Aim of the task — Omit every picture. Return all other data as it stands.

Records from a data collection

╔══

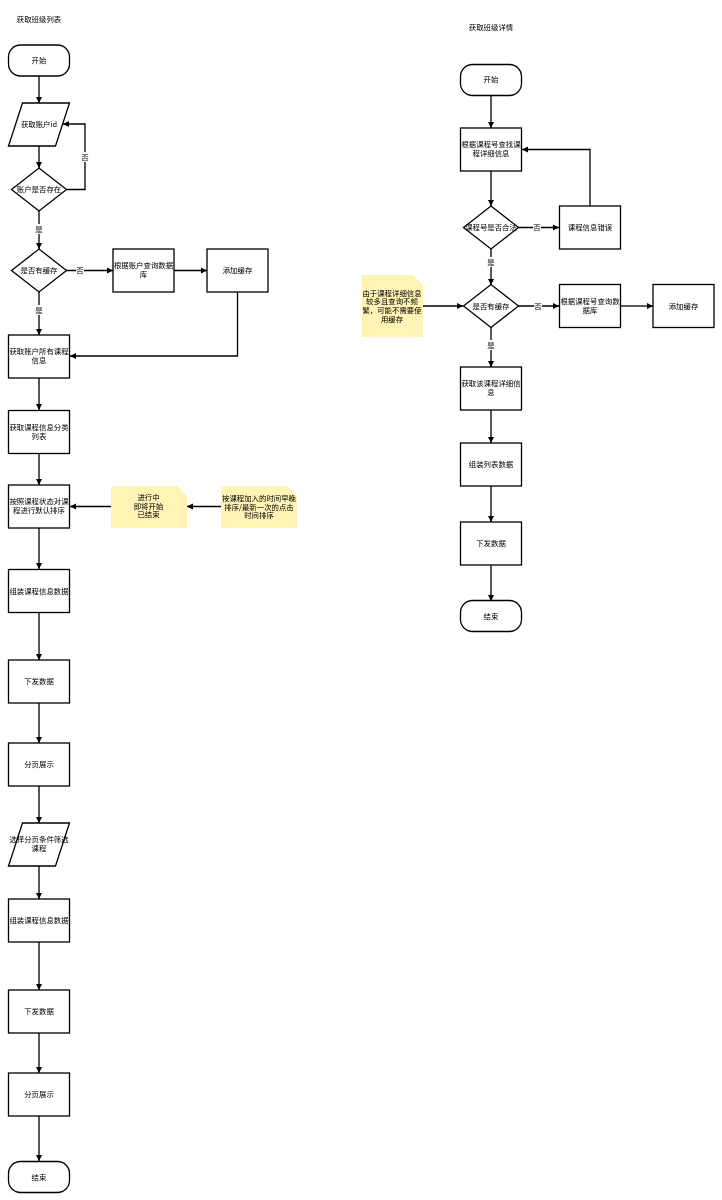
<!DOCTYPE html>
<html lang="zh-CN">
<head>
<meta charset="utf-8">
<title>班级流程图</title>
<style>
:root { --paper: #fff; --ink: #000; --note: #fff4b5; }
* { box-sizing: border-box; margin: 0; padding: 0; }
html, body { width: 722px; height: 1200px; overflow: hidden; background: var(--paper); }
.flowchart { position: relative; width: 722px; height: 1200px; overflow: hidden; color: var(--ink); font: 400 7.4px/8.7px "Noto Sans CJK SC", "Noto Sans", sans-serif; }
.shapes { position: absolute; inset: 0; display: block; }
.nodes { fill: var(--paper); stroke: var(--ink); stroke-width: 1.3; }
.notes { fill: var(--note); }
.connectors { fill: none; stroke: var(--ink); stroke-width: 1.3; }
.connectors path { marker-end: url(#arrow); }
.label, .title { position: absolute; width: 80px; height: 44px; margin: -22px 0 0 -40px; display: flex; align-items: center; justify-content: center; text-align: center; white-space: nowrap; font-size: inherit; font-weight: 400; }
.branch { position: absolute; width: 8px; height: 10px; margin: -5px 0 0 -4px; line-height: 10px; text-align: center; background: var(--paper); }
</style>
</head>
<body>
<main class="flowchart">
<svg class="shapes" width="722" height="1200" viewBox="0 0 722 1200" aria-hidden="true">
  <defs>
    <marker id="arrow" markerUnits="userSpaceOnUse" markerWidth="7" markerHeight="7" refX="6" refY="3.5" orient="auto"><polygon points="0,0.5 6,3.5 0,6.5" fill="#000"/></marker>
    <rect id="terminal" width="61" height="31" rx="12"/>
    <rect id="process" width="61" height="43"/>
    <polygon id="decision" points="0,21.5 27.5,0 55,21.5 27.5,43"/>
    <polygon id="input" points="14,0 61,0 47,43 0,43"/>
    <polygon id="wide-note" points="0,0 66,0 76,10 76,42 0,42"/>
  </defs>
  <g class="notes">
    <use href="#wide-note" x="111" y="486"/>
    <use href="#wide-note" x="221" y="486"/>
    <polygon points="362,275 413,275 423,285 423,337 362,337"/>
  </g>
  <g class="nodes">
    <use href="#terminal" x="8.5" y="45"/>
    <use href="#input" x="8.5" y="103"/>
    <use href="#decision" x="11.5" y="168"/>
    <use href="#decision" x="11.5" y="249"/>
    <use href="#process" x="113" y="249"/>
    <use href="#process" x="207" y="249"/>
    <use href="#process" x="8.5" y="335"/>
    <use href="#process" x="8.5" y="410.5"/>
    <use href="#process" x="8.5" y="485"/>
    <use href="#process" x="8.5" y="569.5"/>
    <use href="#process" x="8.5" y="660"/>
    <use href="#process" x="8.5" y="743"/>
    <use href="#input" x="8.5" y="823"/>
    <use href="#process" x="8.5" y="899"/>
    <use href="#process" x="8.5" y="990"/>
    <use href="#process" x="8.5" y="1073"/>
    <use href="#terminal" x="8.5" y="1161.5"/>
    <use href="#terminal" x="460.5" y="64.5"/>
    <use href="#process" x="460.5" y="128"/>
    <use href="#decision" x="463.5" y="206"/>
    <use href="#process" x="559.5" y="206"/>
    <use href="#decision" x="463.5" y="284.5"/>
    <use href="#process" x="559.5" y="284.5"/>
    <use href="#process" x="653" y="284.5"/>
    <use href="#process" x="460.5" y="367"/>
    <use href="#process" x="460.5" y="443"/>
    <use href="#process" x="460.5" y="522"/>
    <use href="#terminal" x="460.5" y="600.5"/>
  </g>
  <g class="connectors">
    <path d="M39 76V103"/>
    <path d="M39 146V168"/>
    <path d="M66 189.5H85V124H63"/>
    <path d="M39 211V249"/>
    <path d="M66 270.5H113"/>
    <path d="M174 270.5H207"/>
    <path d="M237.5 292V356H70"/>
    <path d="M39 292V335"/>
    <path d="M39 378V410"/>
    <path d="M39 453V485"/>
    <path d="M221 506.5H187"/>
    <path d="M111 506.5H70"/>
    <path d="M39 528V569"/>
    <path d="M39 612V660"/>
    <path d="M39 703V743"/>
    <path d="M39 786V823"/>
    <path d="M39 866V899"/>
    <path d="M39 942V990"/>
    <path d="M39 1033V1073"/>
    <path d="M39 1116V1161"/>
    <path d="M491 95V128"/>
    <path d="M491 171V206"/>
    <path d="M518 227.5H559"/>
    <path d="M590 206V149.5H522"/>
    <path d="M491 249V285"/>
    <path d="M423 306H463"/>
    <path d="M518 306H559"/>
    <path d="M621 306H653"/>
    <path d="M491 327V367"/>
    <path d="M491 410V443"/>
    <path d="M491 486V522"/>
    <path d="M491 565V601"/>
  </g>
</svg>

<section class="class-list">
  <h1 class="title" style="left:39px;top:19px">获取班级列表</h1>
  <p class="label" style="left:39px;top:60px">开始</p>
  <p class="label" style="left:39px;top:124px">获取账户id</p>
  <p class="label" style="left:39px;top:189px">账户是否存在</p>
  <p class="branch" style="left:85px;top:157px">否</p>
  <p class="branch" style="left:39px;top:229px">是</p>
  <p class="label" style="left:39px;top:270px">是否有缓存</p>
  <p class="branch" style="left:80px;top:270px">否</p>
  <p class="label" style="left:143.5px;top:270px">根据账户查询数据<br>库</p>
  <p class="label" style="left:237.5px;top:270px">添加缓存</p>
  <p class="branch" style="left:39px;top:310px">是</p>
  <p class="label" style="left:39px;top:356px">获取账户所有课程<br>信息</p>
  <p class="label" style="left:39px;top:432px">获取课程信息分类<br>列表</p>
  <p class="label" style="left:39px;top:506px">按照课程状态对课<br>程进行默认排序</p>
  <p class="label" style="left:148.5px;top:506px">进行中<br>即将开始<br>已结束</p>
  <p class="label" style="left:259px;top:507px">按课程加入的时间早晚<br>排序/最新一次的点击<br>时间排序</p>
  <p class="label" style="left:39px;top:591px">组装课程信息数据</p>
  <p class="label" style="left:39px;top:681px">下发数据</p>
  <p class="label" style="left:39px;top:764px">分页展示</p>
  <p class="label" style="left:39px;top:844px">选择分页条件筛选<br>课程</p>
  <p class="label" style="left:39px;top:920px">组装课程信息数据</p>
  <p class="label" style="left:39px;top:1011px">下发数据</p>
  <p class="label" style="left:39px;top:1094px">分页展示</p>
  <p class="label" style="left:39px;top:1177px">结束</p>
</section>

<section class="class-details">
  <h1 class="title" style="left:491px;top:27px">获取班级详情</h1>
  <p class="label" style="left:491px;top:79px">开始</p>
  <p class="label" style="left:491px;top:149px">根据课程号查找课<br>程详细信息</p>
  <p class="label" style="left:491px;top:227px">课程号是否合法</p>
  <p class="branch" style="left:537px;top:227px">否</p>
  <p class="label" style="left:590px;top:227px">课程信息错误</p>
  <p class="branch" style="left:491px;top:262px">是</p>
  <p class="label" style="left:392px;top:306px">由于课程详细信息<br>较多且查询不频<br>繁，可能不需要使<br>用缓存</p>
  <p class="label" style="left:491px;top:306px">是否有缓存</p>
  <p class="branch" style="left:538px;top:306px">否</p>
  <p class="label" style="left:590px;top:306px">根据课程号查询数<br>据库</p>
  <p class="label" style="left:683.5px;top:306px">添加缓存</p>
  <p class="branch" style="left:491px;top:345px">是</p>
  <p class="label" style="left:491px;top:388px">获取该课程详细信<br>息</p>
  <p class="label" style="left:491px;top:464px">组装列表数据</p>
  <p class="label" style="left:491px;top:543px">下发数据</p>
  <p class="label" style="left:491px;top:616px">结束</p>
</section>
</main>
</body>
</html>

╚══

Completed task —
<!DOCTYPE html>
<html lang="zh-CN">
<head>
<meta charset="utf-8">
<title>班级流程图</title>
<style>
:root { --paper: #fff; --ink: #000; --note: #fff4b5; }
* { box-sizing: border-box; margin: 0; padding: 0; }
html, body { width: 722px; height: 1200px; overflow: hidden; background: var(--paper); }
.flowchart { position: relative; width: 722px; height: 1200px; overflow: hidden; color: var(--ink); font: 400 7.4px/8.7px "Noto Sans CJK SC", "Noto Sans", sans-serif; }
.shapes { position: absolute; inset: 0; display: block; }
.nodes { fill: var(--paper); stroke: var(--ink); stroke-width: 1.3; }
.notes { fill: var(--note); }
.connectors { fill: none; stroke: var(--ink); stroke-width: 1.3; }
.connectors path { marker-end: url(#arrow); }
.label, .title { position: absolute; width: 80px; height: 44px; margin: -22px 0 0 -40px; display: flex; align-items: center; justify-content: center; text-align: center; white-space: nowrap; font-size: inherit; font-weight: 400; }
.branch { position: absolute; width: 8px; height: 10px; margin: -5px 0 0 -4px; line-height: 10px; text-align: center; background: var(--paper); }
</style>
</head>
<body>
<main class="flowchart">
<svg class="shapes" width="722" height="1200" viewBox="0 0 722 1200" aria-hidden="true">
  <defs>
    <marker id="arrow" markerUnits="userSpaceOnUse" markerWidth="7" markerHeight="7" refX="6" refY="3.5" orient="auto"><polygon points="0,0.5 6,3.5 0,6.5" fill="#000"/></marker>
    <rect id="terminal" width="61" height="31" rx="12"/>
    <rect id="process" width="61" height="43"/>
    <polygon id="decision" points="0,21.5 27.5,0 55,21.5 27.5,43"/>
    <polygon id="input" points="14,0 61,0 47,43 0,43"/>
    <polygon id="wide-note" points="0,0 66,0 76,10 76,42 0,42"/>
  </defs>
  <g class="notes">
    <use href="#wide-note" x="111" y="486"/>
    <use href="#wide-note" x="221" y="486"/>
    <polygon points="362,275 413,275 423,285 423,337 362,337"/>
  </g>
  <g class="nodes">
    <use href="#terminal" x="8.5" y="45"/>
    <use href="#input" x="8.5" y="103"/>
    <use href="#decision" x="11.5" y="168"/>
    <use href="#decision" x="11.5" y="249"/>
    <use href="#process" x="113" y="249"/>
    <use href="#process" x="207" y="249"/>
    <use href="#process" x="8.5" y="335"/>
    <use href="#process" x="8.5" y="410.5"/>
    <use href="#process" x="8.5" y="485"/>
    <use href="#process" x="8.5" y="569.5"/>
    <use href="#process" x="8.5" y="660"/>
    <use href="#process" x="8.5" y="743"/>
    <use href="#input" x="8.5" y="823"/>
    <use href="#process" x="8.5" y="899"/>
    <use href="#process" x="8.5" y="990"/>
    <use href="#process" x="8.5" y="1073"/>
    <use href="#terminal" x="8.5" y="1161.5"/>
    <use href="#terminal" x="460.5" y="64.5"/>
    <use href="#process" x="460.5" y="128"/>
    <use href="#decision" x="463.5" y="206"/>
    <use href="#process" x="559.5" y="206"/>
    <use href="#decision" x="463.5" y="284.5"/>
    <use href="#process" x="559.5" y="284.5"/>
    <use href="#process" x="653" y="284.5"/>
    <use href="#process" x="460.5" y="367"/>
    <use href="#process" x="460.5" y="443"/>
    <use href="#process" x="460.5" y="522"/>
    <use href="#terminal" x="460.5" y="600.5"/>
  </g>
  <g class="connectors">
    <path d="M39 76V103"/>
    <path d="M39 146V168"/>
    <path d="M66 189.5H85V124H63"/>
    <path d="M39 211V249"/>
    <path d="M66 270.5H113"/>
    <path d="M174 270.5H207"/>
    <path d="M237.5 292V356H70"/>
    <path d="M39 292V335"/>
    <path d="M39 378V410"/>
    <path d="M39 453V485"/>
    <path d="M221 506.5H187"/>
    <path d="M111 506.5H70"/>
    <path d="M39 528V569"/>
    <path d="M39 612V660"/>
    <path d="M39 703V743"/>
    <path d="M39 786V823"/>
    <path d="M39 866V899"/>
    <path d="M39 942V990"/>
    <path d="M39 1033V1073"/>
    <path d="M39 1116V1161"/>
    <path d="M491 95V128"/>
    <path d="M491 171V206"/>
    <path d="M518 227.5H559"/>
    <path d="M590 206V149.5H522"/>
    <path d="M491 249V285"/>
    <path d="M423 306H463"/>
    <path d="M518 306H559"/>
    <path d="M621 306H653"/>
    <path d="M491 327V367"/>
    <path d="M491 410V443"/>
    <path d="M491 486V522"/>
    <path d="M491 565V601"/>
  </g>
</svg>

<section class="class-list">
  <h1 class="title" style="left:39px;top:19px">获取班级列表</h1>
  <p class="label" style="left:39px;top:60px">开始</p>
  <p class="label" style="left:39px;top:124px">获取账户id</p>
  <p class="label" style="left:39px;top:189px">账户是否存在</p>
  <p class="branch" style="left:85px;top:157px">否</p>
  <p class="branch" style="left:39px;top:229px">是</p>
  <p class="label" style="left:39px;top:270px">是否有缓存</p>
  <p class="branch" style="left:80px;top:270px">否</p>
  <p class="label" style="left:143.5px;top:270px">根据账户查询数据<br>库</p>
  <p class="label" style="left:237.5px;top:270px">添加缓存</p>
  <p class="branch" style="left:39px;top:310px">是</p>
  <p class="label" style="left:39px;top:356px">获取账户所有课程<br>信息</p>
  <p class="label" style="left:39px;top:432px">获取课程信息分类<br>列表</p>
  <p class="label" style="left:39px;top:506px">按照课程状态对课<br>程进行默认排序</p>
  <p class="label" style="left:148.5px;top:506px">进行中<br>即将开始<br>已结束</p>
  <p class="label" style="left:259px;top:507px">按课程加入的时间早晚<br>排序/最新一次的点击<br>时间排序</p>
  <p class="label" style="left:39px;top:591px">组装课程信息数据</p>
  <p class="label" style="left:39px;top:681px">下发数据</p>
  <p class="label" style="left:39px;top:764px">分页展示</p>
  <p class="label" style="left:39px;top:844px">选择分页条件筛选<br>课程</p>
  <p class="label" style="left:39px;top:920px">组装课程信息数据</p>
  <p class="label" style="left:39px;top:1011px">下发数据</p>
  <p class="label" style="left:39px;top:1094px">分页展示</p>
  <p class="label" style="left:39px;top:1177px">结束</p>
</section>

<section class="class-details">
  <h1 class="title" style="left:491px;top:27px">获取班级详情</h1>
  <p class="label" style="left:491px;top:79px">开始</p>
  <p class="label" style="left:491px;top:149px">根据课程号查找课<br>程详细信息</p>
  <p class="label" style="left:491px;top:227px">课程号是否合法</p>
  <p class="branch" style="left:537px;top:227px">否</p>
  <p class="label" style="left:590px;top:227px">课程信息错误</p>
  <p class="branch" style="left:491px;top:262px">是</p>
  <p class="label" style="left:392px;top:306px">由于课程详细信息<br>较多且查询不频<br>繁，可能不需要使<br>用缓存</p>
  <p class="label" style="left:491px;top:306px">是否有缓存</p>
  <p class="branch" style="left:538px;top:306px">否</p>
  <p class="label" style="left:590px;top:306px">根据课程号查询数<br>据库</p>
  <p class="label" style="left:683.5px;top:306px">添加缓存</p>
  <p class="branch" style="left:491px;top:345px">是</p>
  <p class="label" style="left:491px;top:388px">获取该课程详细信<br>息</p>
  <p class="label" style="left:491px;top:464px">组装列表数据</p>
  <p class="label" style="left:491px;top:543px">下发数据</p>
  <p class="label" style="left:491px;top:616px">结束</p>
</section>
</main>
</body>
</html>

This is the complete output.